Speaking in Tongues: Jo-El Lopez at Gallery Aferro, Reviewed
by Maryann Ficker
Entering the high ceilinged, spacious, white cube of Gallery Aferro from gritty Market Street in Newark, is like stepping into another world. Upon entering Jo-El Lopez’s first solo show, the dominant theme of high key color created an experience reminiscent of Dorothy’s awakening in Oz. The entry room wall has been painted in five vertical bands of pastel hues, contrasting with the five colorful, abstract paintings displayed on each band. On first glance, the works reminded me of Joseph Albers color exercises, then stained glass windows, then children’s toys. The title of the show, “Speaking in Tongues,” seemed to be a metaphor for the language of color. The harmonized color and patterns, as well as a sense of spirituality and playfulness in these formal, abstract paintings carry over to the figurative work in the main gallery.
Here iconic portraits and narrative works poke fun at current issues: religion, hipster racism and iphone culture, while also offering serious political commentary on: gun control, American imperialism and civil rights. But there is also a sincere spirituality in the work. In trying to make connections within and between the works, unsuccessfully, at times, I was obliged to do a little online research. There I found explanations for historical references with which I was unfamiliar, and I learned that a number of the works were from Lopez’ series of portraits of gang members, in which he intended to expose their humanity. The meaning in the title of the show expanded greatly. At the same time, I am left unclear about the Lopez’ repeated use of the war bonnet (or Indian headdress). Does it signify defiance against imperialism, is it referring to the act of cultural appropriation or to the appropriation of power?
The range of styles present gives the impression that these works are samplings from multiple bodies of work. There are the abstract paintings, mentioned above. The photo-influenced portraits of gang members are rendered in contrasting colors and use stripes, which remind me of flags indicating allegiance. There are portraits referencing religious icons and more narrative figurative works painted in a graphic, illustrative style with more organic and prismatic patterns. Lopez’ modeling of the face ranges from photographic to illustrative to distorted to almost child like. The artist’s beautiful use of color and graphic patterns in paint contrasts with a number of collage works, of limited palette, made of cut up lottery tickets. In these works the materiality of the intricately patterned mosaic like surface becomes the medium of visual beauty.
A second look at the abstract work in the entry room reveals that they can be read as signifiers of the figurative works in the main gallery, where the stained glass window reference becomes literal. The abstract work, Ins and Outs, might be referring to the topic of discrimination which is addressed concretely in the rest of the work. The subtle shifts of color rectangles in the center of Spirit, Untitled 1 and Untitled 2, can be read as presaging the topic of how we group and separate each other, or ‘put in boxes’, based on subtle and not so subtle distinctions, such as color. Classroom Toys, with its Tinker Toy like web of connections may speak to the idea that we are all connected and learning (or not) how to build those connections.

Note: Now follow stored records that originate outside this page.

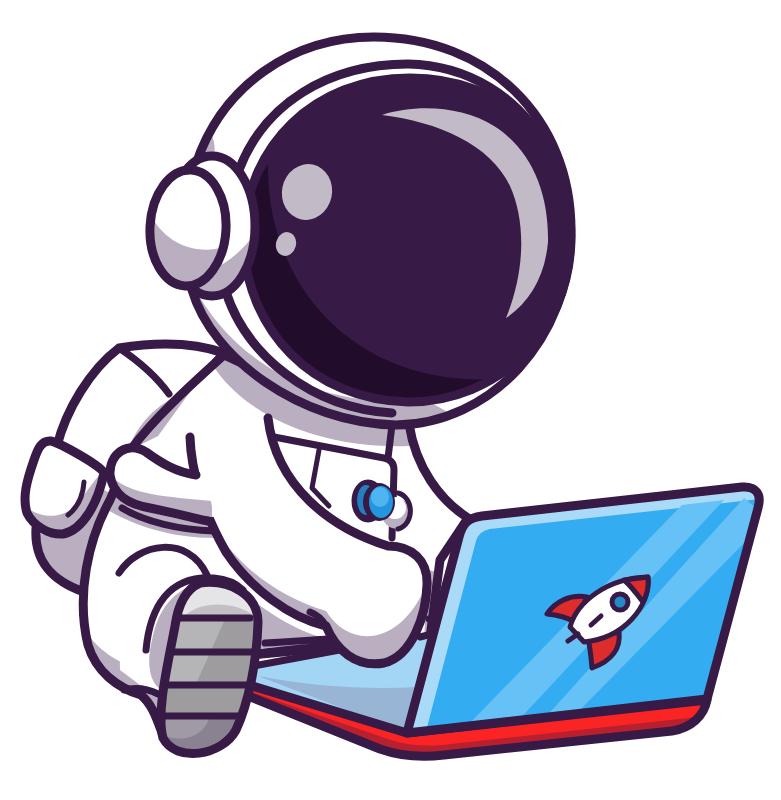
<!DOCTYPE html>
<html lang="en">
<head>
<meta charset="utf-8">
<title>Astronaut with laptop</title>
<style>
:root{--ink:#371a45;--ink-deep:#210d2b;--suit:#fff;--shade:#b9afc0;--glint:#c3bac8;--blue:#34acf1;--blue-mid:#66c2f6;--blue-light:#a9daf8;--deck:#a3d5f4;--deck-shade:#98b5d6;--red:#fb2424;--red-dark:#b9202f;--rocket-red:#dd2c2c;--sole:#9e9c9f;--sole-light:#c9c8ca}
html,body{margin:0;background:#fff;overflow:hidden}
svg{display:block;width:781px;height:800px}
.outline{fill:none;stroke:var(--ink);stroke-width:9;stroke-linecap:round;stroke-linejoin:round}
.thin{stroke-width:7}
.fine{stroke-width:5}
.suit{fill:var(--suit)}
.shade{fill:var(--shade)}
.ink{fill:var(--ink)}
.glint{fill:var(--glint)}
</style>
</head>
<body>
<svg viewBox="0 0 781 800" role="img" aria-label="Astronaut sitting and typing on a laptop">
<defs>
<path id="pack-shape" d="M224 353C190 341 150 343 119 348C90 370 66 410 57 446L36 528C34 560 50 580 84 592L130 560L150 440Z"/>
<path id="pocket-shape" d="M51 441C42 440 38 448 34 460C27 480 22 497 27 513C34 527 50 535 63 534C83 530 98 503 104 473C103 467 60 443 51 441Z"/>
<path id="torso-shape" d="M224 355C185 390 153 420 132 448L110 500C88 540 76 595 88 645C96 672 118 688 141 695C153 705 157 720 164 738L250 655L430 638L440 560L468 518C440 500 416 468 409 424L300 390Z"/>
<path id="strap-shape" d="M206 476C180 474 163 464 146 452C128 441 109 453 110 475C113 495 128 504 150 508C170 512 190 515 214 517Z"/>
<path id="arm-shape" d="M190 437C191 470 203 512 226 552C250 588 290 618 326 626C336 650 356 668 384 663C412 656 426 616 427 585C428 560 412 546 388 546C330 528 276 486 268 418L230 400Z"/>
<path id="sole-shape" d="M200 583C230 579 258 595 258 622C257 660 249 702 236 730C222 756 176 763 163 738C156 712 168 664 175 626C178 605 186 589 200 583Z"/>
<path id="shell-shape" d="M196 164C222 86 292 37 374 37C488 37 571 118 571 230C571 340 490 424 396 425C300 423 212 358 192 290Z"/>
<path id="visor-shape" d="M410 78C505 78 571 142 571 236C571 332 498 402 408 402C312 400 246 330 243 238C246 146 314 78 410 78Z"/>
<path id="screen-shape" d="M482 516L742 487C756 486 762 494 758 508L707 699L407 733L459 537C463 522 469 518 482 516Z"/>
<path id="base-shape" d="M246 684L407 733L707 700C704 716 691 728 672 731L444 755C420 758 397 755 380 749L243 694Z"/>
<ellipse id="earcup-back" cx="212" cy="226" rx="43" ry="70"/>
<ellipse id="earcup-front" cx="188" cy="228" rx="38" ry="58" transform="rotate(3 188 228)"/>
<clipPath id="pack-clip"><use href="#pack-shape"/></clipPath>
<clipPath id="pocket-clip"><use href="#pocket-shape"/></clipPath>
<clipPath id="torso-clip"><use href="#torso-shape"/></clipPath>
<clipPath id="strap-clip"><use href="#strap-shape"/></clipPath>
<clipPath id="arm-clip"><use href="#arm-shape"/></clipPath>
<clipPath id="sole-clip"><use href="#sole-shape"/></clipPath>
<clipPath id="shell-clip"><use href="#shell-shape"/></clipPath>
<clipPath id="visor-clip"><use href="#visor-shape"/></clipPath>
<clipPath id="screen-clip"><use href="#screen-shape"/></clipPath>
<clipPath id="earback-clip"><use href="#earcup-back"/></clipPath>
<clipPath id="earfront-clip"><use href="#earcup-front"/></clipPath>
</defs>

<g id="backpack">
<use href="#pack-shape" class="suit"/>
<g clip-path="url(#pack-clip)" class="shade">
<path d="M30 530C60 545 88 525 104 490L125 500L100 600H30Z"/>
<path d="M132 440C145 415 165 398 190 392L170 430Z"/>
</g>
<use href="#pack-shape" class="outline"/>
<path class="outline thin" d="M119 348C140 362 156 376 169 394"/>
<use href="#pocket-shape" class="suit"/>
<path class="shade" clip-path="url(#pocket-clip)" d="M20 500C36 522 68 520 80 500C90 487 96 478 104 470V540H20Z"/>
<use href="#pocket-shape" class="outline"/>
<path class="outline fine" d="M84 482C83 497 77 508 68 515"/>
</g>

<g id="torso">
<use href="#torso-shape" class="suit"/>
<g clip-path="url(#torso-clip)" class="shade">
<path d="M205 350C225 400 300 450 410 446L414 410L240 330Z"/>
<path d="M80 622C98 655 130 672 160 668L156 740L80 700Z"/>
<path d="M110 490C140 515 180 520 216 524V538C170 538 135 526 104 508Z"/>
<path d="M255 602C290 628 320 640 345 642L250 657Z"/>
<path d="M428 570L452 575L436 640H424Z"/>
<path d="M134 448C145 420 165 400 190 392L158 436Z"/>
</g>
<use href="#torso-shape" class="outline"/>
<path class="outline thin" d="M122 508C145 522 180 530 214 531M259 653C280 650 305 648 334 645M265 643C290 642 310 640 328 639"/>
<path class="outline thin" d="M392 425L388 458M274 437L384 458Q394 460 394 470L392 538"/>
<path class="outline fine" d="M319 450L312 488L329 506"/>
</g>

<g id="chest-controls">
<circle class="shade" cx="397" cy="514" r="15"/>
<circle class="suit" cx="395" cy="508" r="11"/>
<path class="outline fine" d="M398 493C414 497 415 524 398 529"/>
<ellipse cx="368" cy="501" rx="12" ry="17" fill="#1c77b5" class="outline"/>
<ellipse cx="366" cy="500" rx="9" ry="15" fill="#237fc0"/>
<ellipse cx="379" cy="502" rx="16" ry="19" fill="var(--ink)"/>
<ellipse cx="381" cy="502" rx="12" ry="16" fill="#2495df"/>
<ellipse cx="380" cy="497" rx="9" ry="10" fill="#4fb5f1"/>
</g>

<g id="laptop-base">
<path d="M248 667L345 646L430 632L407 733L246 684Z" fill="var(--deck)"/>
<path d="M258 676C310 686 365 690 418 687L407 733Z" fill="var(--deck-shade)"/>
<use href="#base-shape" fill="var(--red)"/>
<path d="M246 690L385 738C410 747 430 747 460 743L697 717C690 728 684 731 672 732L440 756C410 758 390 752 370 744L244 698Z" fill="var(--red-dark)"/>
<use href="#base-shape" class="outline"/>
<path class="outline thin" d="M248 667L345 649M420 637L432 634M429 619L436 618"/>
</g>

<g id="near-arm">
<use href="#arm-shape" class="suit"/>
<g clip-path="url(#arm-clip)" class="shade">
<path d="M192 468C206 540 258 590 326 611C350 650 402 646 427 583V680H310L180 560Z"/>
</g>
<path class="outline" d="M190 437C191 470 203 512 226 552C250 588 290 618 326 626C336 650 356 668 384 663C412 656 426 616 427 585C428 560 412 546 388 546C330 528 276 486 268 418"/>
<path class="outline thin" d="M326 626C322 619 318 615 310 612"/>
</g>

<g id="strap">
<use href="#strap-shape" class="suit"/>
<path class="shade" clip-path="url(#strap-clip)" d="M106 470C125 496 165 496 212 501V530H106Z"/>
<path class="outline" d="M196 475C176 472 161 463 146 452C128 441 109 453 110 475C113 495 128 504 150 508C170 512 190 517 208 521"/>
</g>

<g id="leg">
<path class="suit" d="M118 574C140 545 185 535 208 577L180 600L160 700L120 670Z"/>
<path class="shade" d="M152 640C158 610 172 592 196 584L178 606L162 690C150 684 146 664 152 640Z"/>
<path class="outline thin" d="M119 573C138 543 188 534 207 575M146 650C150 607 169 575 214 578C226 579 236 583 243 590M124 690C136 687 148 689 158 694"/>
<use href="#sole-shape" fill="var(--sole)"/>
<g clip-path="url(#sole-clip)">
<path d="M170 580H265V617H170Z" fill="#e5e4e6"/>
<path d="M184 617C194 604 232 596 260 620H184Z" fill="#c3c0c5"/>
<path d="M176 617H226L196 684H160Z" fill="#b5b4b6"/>
<path d="M150 716H250V765H150Z" fill="#8b8291"/>
<path d="M166 716H210C203 738 183 742 164 736Z" fill="#a09aa5"/>
<path class="outline thin" d="M175 618H250M169 652H258M162 685H254M156 716H248"/>
</g>
<use href="#sole-shape" class="outline"/>
</g>

<g id="laptop-screen">
<use href="#screen-shape" fill="var(--blue)"/>
<g clip-path="url(#screen-clip)">
<path d="M400 740L462 515L770 480V498L490 529Q479 531 476 541L425 735Z" fill="var(--blue-light)"/>
<path d="M682 505L724 500L514 725H468ZM744 498L757 509L750 537L573 717L543 720Z" fill="var(--blue-mid)"/>
</g>
<use href="#screen-shape" class="outline"/>
</g>

<g id="rocket" stroke="var(--ink)" stroke-width="5" stroke-linejoin="round" stroke-linecap="round">
<path d="M587 597C570 594 555 602 547 614C558 615 568 618 575 622ZM619 632C621 648 612 661 592 668C591 656 590 647 588 639Z" fill="var(--rocket-red)"/>
<path d="M570 627C577 602 607 578 648 577C650 607 624 638 584 642Z" fill="var(--suit)"/>
<path d="M624 580L648 577C649 587 647 595 643 602C637 594 632 587 624 580Z" fill="var(--rocket-red)"/>
<circle cx="620" cy="602" r="8" fill="#2689c8"/>
<path d="M601 616L591 625M578 634L568 641" fill="none"/>
</g>

<g id="helmet">
<use href="#shell-shape" class="suit"/>
<g clip-path="url(#shell-clip)" class="shade">
<path d="M185 270C225 355 300 408 430 402L470 425L380 440L200 380Z"/>
<path d="M194 164L209 130C215 140 216 150 213 162Z"/>
</g>
<use href="#shell-shape" class="outline"/>
<path d="M226 292C246 354 310 408 392 413" class="outline"/>
<path d="M239 170C264 104 328 64 408 64C466 65 520 96 546 148" class="outline"/>
<path d="M480 70C524 92 552 122 561 160L546 148C534 114 512 88 480 70Z" class="ink"/>
<use href="#visor-shape" class="ink"/>
<path clip-path="url(#visor-clip)" d="M268 164C266 282 352 386 494 379C456 404 386 414 330 386C268 354 236 290 246 226C250 198 258 178 268 164Z" fill="var(--ink-deep)"/>
<use href="#visor-shape" class="outline"/>
<path class="glint" d="M382 115C416 104 462 106 494 126C532 150 549 194 548 242C545 276 530 302 506 318C524 274 527 224 510 186C490 144 438 122 382 115Z"/>
<ellipse class="glint" cx="307" cy="192" rx="25" ry="28" transform="rotate(12 307 192)"/>
<ellipse class="glint" cx="286" cy="244" rx="10" ry="12" transform="rotate(15 286 244)"/>
</g>

<g id="headphone">
<use href="#earcup-back" class="suit"/>
<path class="shade" clip-path="url(#earback-clip)" d="M170 275C205 282 236 260 256 232V300H170Z"/>
<use href="#earcup-back" class="outline"/>
<use href="#earcup-front" class="suit"/>
<path class="shade" clip-path="url(#earfront-clip)" d="M145 200C156 240 192 258 228 246V290H145Z"/>
<use href="#earcup-front" class="outline"/>
</g>
</svg>
</body>
</html>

One of the most powerful paintings present is the thirty-six by sixty-eight inch, The Kiss. Two women parishioners are depicted kissing, seated in front of the stained glass window, depicting Jesus with arms outstretched, which is in the 16th Avenue Baptist Church in Montgomery, Alabama. This is where four young girls were killed in a bomb attack on the church during the 60’s civil rights movement. The women’s touching lips, at the center of the work form both a cross and a vagina. Lopez is relating the civil rights struggle with current struggles for equal rights of women, lesbians and gays, pointing out that the same institutions that lead the struggle for civil rights in the 60’s are also places of discrimination.
Lopez’ most effective use of collaged lottery tickets is Sandy Hook Shooting and the Do Nothing Congress. A gun shot riddled Obama, beautifully rendered from a mosaic of cut up lottery tickets, is in front of a hodgepodge painted quilt of GOP Elephants and Democrat Donkeys. The tickets as a medium indicate the lottery-like nature of who will be shot next and reflect Obama’s failure to make a dent in the gun lobby.
Throughout the show, Lopez’ colors and patterns sing. Overall his subject matter is sincere and can be deeply touching, as well as clever and playful. He is not making a choice between truth and beauty, but choosing both, speaking in a multi-layered, multi-hued tongue.